Whichever lines of the entries hold the word "replace" should be identified and copied.

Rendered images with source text
§ §

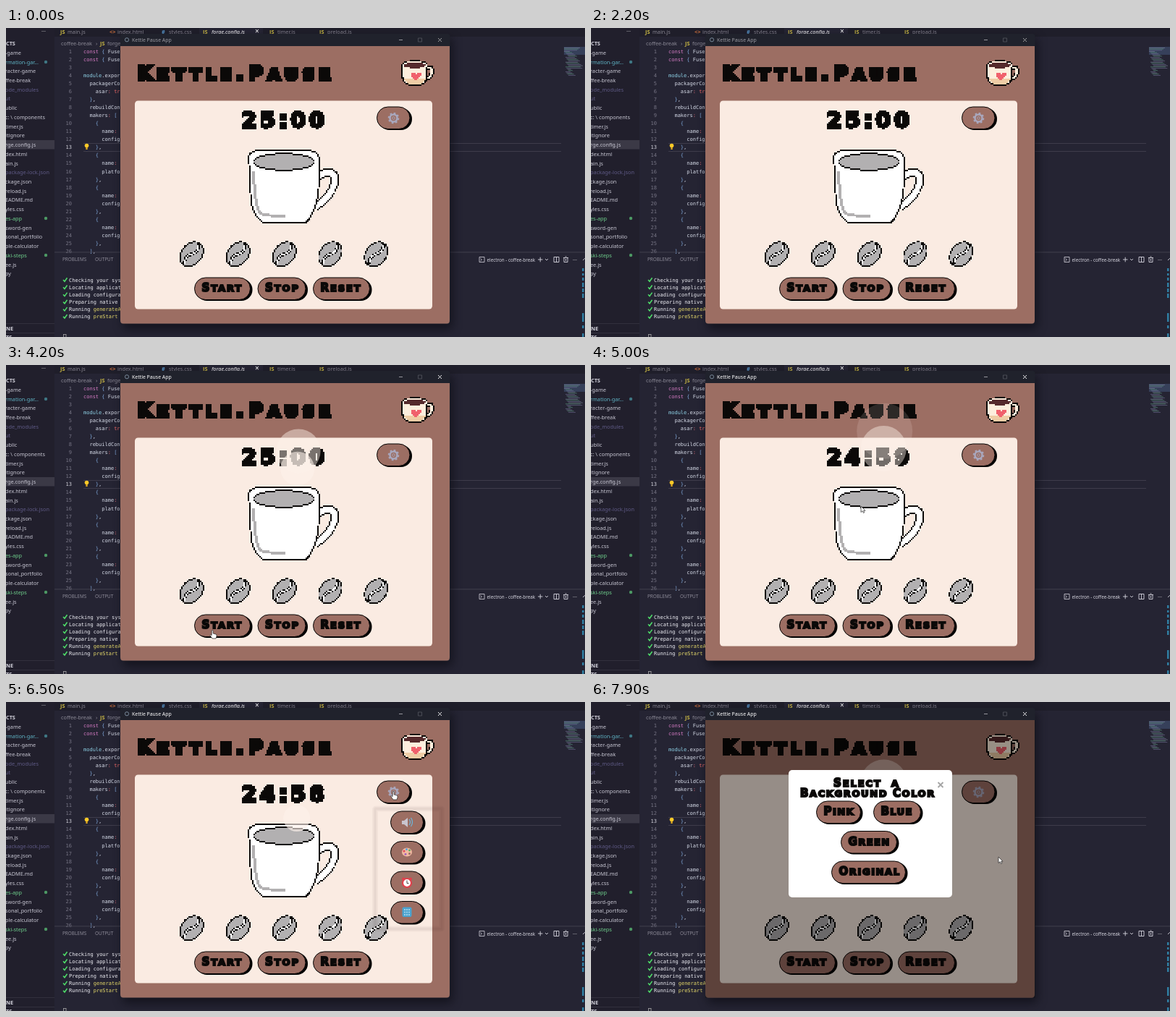
An HTML page that plays this animation: 800x427 px, repeating every 8000 ms.

```html
<!DOCTYPE html>
<html lang="en">
<head>
<meta charset="utf-8">
<title>Timer app</title>
<style>
html, body { margin: 0; width: 100%; height: 100%; overflow: hidden; background: #252433; }
svg { display: block; width: 100vw; height: 100vh; }
text { white-space: pre; }
.ui { font-family: "Noto Sans", "Open Sans", sans-serif; font-size: 7.3px; }
.code { font-family: "DejaVu Sans Mono", monospace; font-size: 7px; }
.chunky { font-family: "DejaVu Sans", sans-serif; font-weight: bold; fill: #0b0908; stroke: #0b0908; }
.art { shape-rendering: crispEdges; }
.shadow { filter: blur(7px); }
</style>
</head>
<body>
<svg id="stage" viewBox="0 0 800 427"></svg>
<script>
const BROWN = '#9c6e63', CREAM = '#faebe2', GREY = '#b2b0b1', INK = '#0b0908';
const START = 3900, MENU = 6400, MODAL = 7600, LOOP = 8000;

const rect = (x, y, w, h, fill, more = '') =>
  `<rect x="${x}" y="${y}" width="${w}" height="${h}" fill="${fill}" ${more}/>`;
const path = (d, fill, stroke = 'none', width = 1, more = '') =>
  `<path d="${d}" fill="${fill}" stroke="${stroke}" stroke-width="${width}" ${more}/>`;
const dot = (x, y, r, fill, more = '') =>
  `<circle cx="${x}" cy="${y}" r="${r}" fill="${fill}" ${more}/>`;
const text = (s, x, y, fill, cls = 'ui', more = '') =>
  `<text x="${x}" y="${y}" fill="${fill}" class="${cls}" ${more}>${s}</text>`;
const group = (body, more) => `<g ${more}>${body}</g>`;

// Lower-case letters become smaller capitals.
function chunky(s, x, y, big, small, spacing, stroke, more = '') {
  const caps = s.replace(/[a-z]+/g, m => `<tspan font-size="${small}">${m.toUpperCase()}</tspan>`);
  return `<text class="chunky" x="${x}" y="${y}" font-size="${big}" letter-spacing="${spacing}" stroke-width="${stroke}" ${more}>${caps}</text>`;
}

const label = (s, x, y, spacing, more) => chunky(s, x, y, 15, 13, spacing, 2.1, more);

function pill(x, y, w, name = '', spacing = 1.9) {
  return rect(x + 2.5, y + 1.5, w, 30.5, '#000', 'rx="15.2"') +
    rect(x + .5, y, w - 1, 30.5, BROWN, 'rx="15.2" stroke="#000"') +
    (name && label(name, x + 10.5, y + 19.3, spacing));
}

const mosaic = `<defs><filter id="mosaic" filterUnits="userSpaceOnUse" x="0" y="0" width="800" height="427" color-interpolation-filters="sRGB">
  <feFlood x="0" y="0" width="1" height="1"/>
  <feComposite x="0" y="0" width="2" height="2"/>
  <feTile result="grid"/>
  <feComposite in="SourceGraphic" in2="grid" operator="in" result="a"/>
  <feOffset dx="1" result="b"/>
  <feMerge result="c"><feMergeNode in="a"/><feMergeNode in="b"/></feMerge>
  <feOffset dy="1" result="d"/>
  <feMerge><feMergeNode in="c"/><feMergeNode in="d"/></feMerge>
  <feComponentTransfer><feFuncA type="discrete" tableValues="0 1"/></feComponentTransfer>
</filter></defs>`;

function sidebar() {
  const teal = '#5fb3c4', dim = '#5f5a86', plain = '#c9c8d4', green = '#6fd08c';
  const items = ['-game', ['rmation-gar...', teal], 'racter-game', 'ffee-break', ['ode_modules', dim],
    ['ut', dim], 'ublic', 'c: \\ components', 'timer.js', 'itignore', 'rge.config.js', 'dex.html',
    'ain.js', ['package-lock.json', dim], 'ckage.json', 'reload.js', 'EADME.md', 'yles.css',
    ['es-app', green], 'sword-gen', 'sonal_portfolio', 'ple-calculator', ['ski-steps', green], 'ee.js', 'py'];
  let out = rect(0, 0, 67, 427, '#211f2c') + rect(0, 155, 67, 12.5, '#3b3946') +
    text('CTS', 0, 23.5, '#d5d4de', 'ui', 'font-weight="bold"') + text('···', 49, 7, '#ddd');
  items.forEach((item, i) => {
    const [name, fill] = Array.isArray(item) ? item : [item, plain];
    out += text(name, -1, 36.8 + i * 12.73, fill);
  });
  out += dot(55, 47, 2.2, '#3f7784') + dot(55, 263, 2.2, '#4d9964') + dot(55, 314, 2.2, '#4d9964');
  out += rect(0, 408, 67, .7, '#3a3846') + rect(0, 421, 67, .7, '#3a3846');
  return out + text('NE', 0, 417.5, '#d5d4de', 'ui', 'font-weight="bold"') +
    text('TS', 0, 429.5, '#d5d4de', 'ui', 'font-weight="bold"');
}

function editor() {
  const tabs = [['JS', 75, 'main.js', 85], ['&lt;&gt;', 143, 'index.html', 154], ['#', 215, 'styles.css', 225],
    ['JS', 272, 'forge.config.js', 284], ['JS', 364, 'timer.js', 375], ['JS', 433, 'preload.js', 444]];
  let out = rect(67, 0, 733, 12, '#1f1e2a') + rect(267, 0, 88, 12, '#252433');
  tabs.forEach(([icon, ix, name, x], i) => {
    const tint = icon === 'JS' ? '#c9b845' : icon === '#' ? '#5a9ad0' : '#d0703c';
    out += text(icon, ix, 7.5, tint, 'ui', 'font-weight="bold"') +
      text(name, x, 7.8, i === 3 ? '#fff' : '#85838f', 'ui', i === 3 ? 'font-style="italic"' : '');
  });
  out += text('×', 344, 8, '#fff', 'ui', 'style="font-size:10px"');
  out += text('coffee-break', 76, 24, '#8d8b98') + text('›', 124, 24, '#8d8b98') +
    text('JS', 130, 24, '#c9b845', 'ui', 'font-weight="bold"') + text('forge.config.js', 140, 24, '#8d8b98');

  const lines = ['const { Fuse', 'const { Fuse', '', 'module.expor', '  packagerCo', '    asar: tr', '  },',
    '  rebuildCon', '  makers: [', '    {', '      name:', '      config', '    },', '    {', '      name:',
    '      platfo', '    },', '    {', '      name:', '      config', '    },', '    {', '      name:',
    '      config', '    },', '  ],'];
  const tints = { const: '#d57bc4', tr: '#f06a6a', module: '#8fd3e8', ':': '#e06c75' };
  const paint = s => s.replace(/const|[{}\[\]]|:|\btr\b|module/g, m =>
    `<tspan fill="${tints[m] || '#7fa6d8'}">${m}</tspan>`);
  out += rect(107, 159, 660, .8, '#454352') + rect(107, 170, 660, .8, '#454352');
  lines.forEach((s, i) => {
    const y = 35.2 + i * 11.02;
    out += text(i + 1, 91, y, i === 12 ? '#d5d4de' : '#777585', 'code', 'text-anchor="end"') +
      text(paint(s), 107, y, '#d6dbe8', 'code');
  });
  out += dot(111.5, 162.5, 2.8, '#ffca28') + rect(110.3, 165, 2.4, 3, '#d9a520');

  // Minimap
  out += rect(771, 26, 29, 11, '#36405a');
  for (let i = 0; i < 24; i++) {
    const x = 771 + (i > 3 ? 2 + i % 4 * 1.3 : 0), w = i < 3 ? 22 - i * 2 : 5 + i * 37 % 18;
    out += rect(x, 27 + i * 1.65, w, .8, ['#8791a8', '#62a187', '#77759c'][i % 3], 'opacity=".7"');
  }
  return out;
}

function terminal() {
  let out = rect(67, 309.5, 733, .8, '#484654') +
    text('PROBLEMS', 78, 322.3, '#8d8b98', 'ui', 'style="font-size:6.4px"') +
    text('OUTPUT', 123, 322.3, '#8d8b98', 'ui', 'style="font-size:6.4px"');
  out += path('M654 316.5h7v7h-7z M655.5 318.5l2 1.7l-2 1.7', 'none', '#d5d4de', .8) +
    text('electron - coffee-break', 664.5, 322.5, '#d5d4de', 'ui', 'style="font-size:6.3px"') +
    path('M735 320h6.5 M738.2 316.7v6.6 M745 319l2 2l2-2', 'none', '#d5d4de', .9) +
    path('M757 316.5h7v7h-7z M760.5 316.5v7 M770 317.5h7 M771 317.5v6h5v-6 M772.5 316h2 M773.5 319v3', 'none', '#d5d4de', .9) +
    text('···', 783, 322.5, '#ddd') + path('M797 321l2.5-2.5l2.5 2.5', 'none', '#d5d4de', .9);
  ['Checking your sys', 'Locating applicat', 'Loading configura', 'Preparing native',
    'Running <tspan fill="#e5d96a">generateA</tspan>', 'Running <tspan fill="#e5d96a">preStart</tspan>']
    .forEach((s, i) => {
      const y = 350.5 + i * 10.15;
      out += path(`M79 ${y - 2.5}l2 2.3l3.5-5`, 'none', '#4fe06a', 1.5) + text(s, 87, y, '#f0f0f6', 'code');
    });
  out += rect(79.5, 423.5, 3.5, 6, 'none', 'stroke="#aaa" stroke-width=".8"');
  for (const [y, h] of [[332, 4], [339, 3], [345, 4], [352, 6], [360, 5], [367, 6], [394, 12], [411, 4], [422, 5]])
    out += rect(796, y, 2.5, h, '#2f7fa3');
  return out;
}

function bean(x) {
  return group(`<ellipse rx="18.5" ry="14" fill="${GREY}" stroke="${INK}" stroke-width="1.7"/>` +
    path('M-17 1Q-8 -6 0 0T17 -1', 'none', INK, 4) + path('M-16 1Q-8 -6 0 0T16 -1', 'none', '#fff', 1.8),
    `transform="translate(${x} 312) rotate(-50)"`);
}

function mug() {
  const handle = 'M430 205Q441 197 449 200Q457 204 453 215Q447 235 427 246';
  return path(handle, 'none', INK, 11.5) + path(handle, 'none', '#fff', 8) +
    path('M335 179Q335 169 350 169H418Q432 170 432 181V215Q430 252 414 268.500H356Q342 262 338 238Z', '#fff', INK, 1.9) +
    `<ellipse id="drink" cx="383.5" cy="184.5" rx="42" ry="11.5" stroke="${INK}" stroke-width="1.9"/>` +
    path('M342 197Q342 238 350 255Q354 259 385 259.5', 'none', GREY, 4);
}

function badge() {
  const handle = 'M580 54h6q5 7-2 14l-5 2';
  return path(handle, 'none', INK, 6) + path(handle, 'none', '#fdeedd', 3) +
    path('M547 50V67Q550 77 556 78H573Q580 76 581 67V50Z', '#fdeedd', INK, 2) +
    path('M549 70Q552 76 558 77H572Q578 74 579 70Z', '#efcda6') +
    '<ellipse cx="564" cy="51" rx="16" ry="5" fill="#552a2c" stroke="#fdeedd" stroke-width="2"/>' +
    path('M547 50Q548 45 564 45Q580 45 581 50', 'none', INK, 1.6) +
    path('M566 72l-7-6v-3l2-2h3l2 2l2-2h3l2 2v3z', '#f0606c');
}

function gear(x, y) {
  return dot(x, y, 5, 'none', 'stroke="#a9a7bd" stroke-width="2.6"') +
    dot(x, y, 6.8, 'none', 'stroke="#a9a7bd" stroke-width="2" stroke-dasharray="2.6 2.74"') +
    dot(x, y, 1.8, 'none', 'stroke="#a9a7bd" stroke-width="1"');
}

function appWindow() {
  let out = rect(161, 14, 456, 402, '#08080f', 'rx="5" opacity=".6" class="shadow"') +
    rect(158, 8, 455.5, 401, '#20222c', 'rx="4"') +
    path('M158 25H613V404Q613 408.500 609 408.500H162Q158 408.500 158 404Z', BROWN) +
    dot(167, 16.3, 2.6, 'none', 'stroke="#8fa3b5" stroke-width=".8"') +
    text('Kettle Pause App', 174, 18.8, '#9b9ba3', 'ui', 'id="caption" style="font-size:6.9px"') +
    path('M543 16.500h5', 'none', '#b5b5bb', .8) + path('M569.500 14h5v5h-5z', 'none', '#55565f', .8) +
    path('M597 14l5 5m0-5l-5 5', 'none', '#aaa', .9, 'id="close"') +
    rect(178, 100.5, 411, 288, CREAM, 'rx="4.5"');
  out += group(chunky('Kettle.Pause', 181, 72.2, 28, 23.5, 5.9, 4.6) +
    chunky('25:00', 325, 136.5, 30, 30, 4.7, 3.6, 'id="clock"') +
    [256, 320, 384, 447.5, 511].map(bean).join('') + mug() + badge(), 'class="art" filter="url(#mosaic)"');
  return out + pill(260, 345, 78, 'Start') + pill(347.5, 345, 67, 'Stop') + pill(424, 345, 79, 'Reset') +
    pill(512, 109, 46.5) + gear(535.5, 124.5);
}

function menu() {
  let out = [2, 5, 8].map(w =>
    rect(510, 147.5, 92, 166, 'none', `rx="1" stroke="#402020" stroke-opacity=".035" stroke-width="${w}"`)).join('');
  for (const y of [151, 192.5, 234, 275.5]) out += pill(531, y, 46);
  out += path('M547 164h3l5-4v13l-5-4h-3z', '#c9c5cf') + path('M557 162q3 4 0 8m2.500-10q4 6 0 12', 'none', '#6cb7dc', 1.2);
  out += '<ellipse cx="554" cy="207.500" rx="7" ry="6" fill="#f0b9a0"/>' +
    dot(550, 206, 1.5, '#e2495b') + dot(553.5, 203.7, 1.4, '#4a9de0') + dot(557.5, 205, 1.4, '#55b35c') +
    dot(552, 210.3, 1.4, '#9b59c0') + dot(557.5, 209.5, 1.5, BROWN);
  out += dot(554, 250, 6, '#fff', 'stroke="#e0404c" stroke-width="2.2"') + dot(549, 244.5, 2, '#e0404c') + dot(559, 244.5, 2, '#e0404c') +
    path('M554 246.500v4h2.500', 'none', '#333', .9);
  return out + rect(547.5, 283.5, 13, 13.5, '#4aa3cf', 'rx="2"') +
    path('M551 286v9m3-9v9m3-9v9', 'none', '#d5effa', 1.2, 'stroke-dasharray="2 1.500"');
}

function modal() {
  return rect(158, 25, 455.5, 383.5, '#000', 'opacity=".4"') + rect(273, 94, 226, 176, '#fff', 'rx="5"') +
    label('Select a', 335, 116.7, 1.9, 'word-spacing="6"') +
    label('Background Color', 289, 130.5, 1.6) +
    path('M479.500 111l7 7m0-7l-7 7', 'none', '#a5a5a5', 1.9) +
    pill(311, 137, 62, 'Pink', 1.4) + pill(390, 137, 66, 'Blue', 1.4) +
    pill(345, 178.5, 78, 'Green', 1.4) + pill(332, 220, 103, 'Original', 1.6);
}

const arrow = path('M0 0V8.500L2 6.700L3.500 9.500L4.800 8.800L3.500 6.200H6Z', '#fff', '#222', .7);
const hand = path('M-.8 0Q.2 -1 1.200 0V4L5 5Q6.500 5.500 6 8L5 11H0L-3.200 6.500Q-3.300 5 -.8 6.500Z', '#fff', '#222', .7);

const stage = document.getElementById('stage');
stage.innerHTML = mosaic + editor() + terminal() + sidebar() + appWindow() +
  group('', 'id="steam"') + group(menu(), 'id="menu"') + group(modal(), 'id="modal"') +
  group(group(arrow, 'id="arrow"') + group(hand, 'id="hand"'), 'id="cursor"');

const $ = id => document.getElementById(id);
const show = (id, on) => $(id).setAttribute('visibility', on ? 'visible' : 'hidden');

// time, x, y
const route = [[2300, 300, 430], [2900, 285, 367], [4300, 285, 367], [5000, 373, 195], [5800, 490, 118],
  [6200, 535, 124], [6600, 535, 124], [7100, 549, 183], [7300, 553, 205], [7600, 553, 205], [7900, 563, 214]];
// Start times of the steam puffs; the first two are already under way when steam appears.
const puffs = [2150, 2850, 5650, 6750], PUFF = 3000;

function along(t) {
  const i = Math.max(1, route.findIndex(p => p[0] >= t));
  const [t0, x0, y0] = route[i - 1], [t1, x1, y1] = route[i];
  const k = Math.max(0, (t - t0) / (t1 - t0)), e = k * k * (3 - 2 * k);
  return [x0 + (x1 - x0) * e, y0 + (y1 - y0) * e];
}

function puff(p) {
  if (p < 0 || p > 1) return '';
  return dot(400 + 6 * p, 190 - 104 * p, 10 + 30 * p, '#fdf1ea', `opacity="${.06 + .58 * (1 - p ** 3)}"`);
}

function draw(t) {
  const active = t >= START;
  const left = 1500 - Math.max(0, Math.floor((t - START) / 1000));
  $('clock').textContent = Math.floor(left / 60) + ':' + String(left % 60).padStart(2, '0');
  $('caption').setAttribute('fill', active ? '#fff' : '#9b9ba3');
  $('close').setAttribute('stroke', active ? '#fff' : '#aaa');
  $('drink').setAttribute('fill', active && (t - START) % 2000 >= 1500 ? '#4b1d1c' : GREY);
  $('steam').innerHTML = active ? puffs.map(start => puff((t - start) / PUFF)).join('') : '';

  show('menu', t >= MENU && t < MODAL);
  show('modal', t >= MODAL);
  const seen = t >= 2300, pointing = t >= 2800 && t < 4500 || t >= 6100 && t < 7700;
  show('arrow', seen && !pointing);
  show('hand', seen && pointing);
  $('cursor').setAttribute('transform', `translate(${along(Math.min(t, 7900))})`);
}

function tick() {
  const t = performance.now() % LOOP;
  draw(t - t % 100);
  requestAnimationFrame(tick);
}
tick();
</script>
</body>
</html>
```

§ §

**Final answer:**
  const caps = s.replace(/[a-z]+/g, m => `<tspan font-size="${small}">${m.toUpperCase()}</tspan>`);
  const paint = s => s.replace(/const|[{}\[\]]|:|\btr\b|module/g, m =>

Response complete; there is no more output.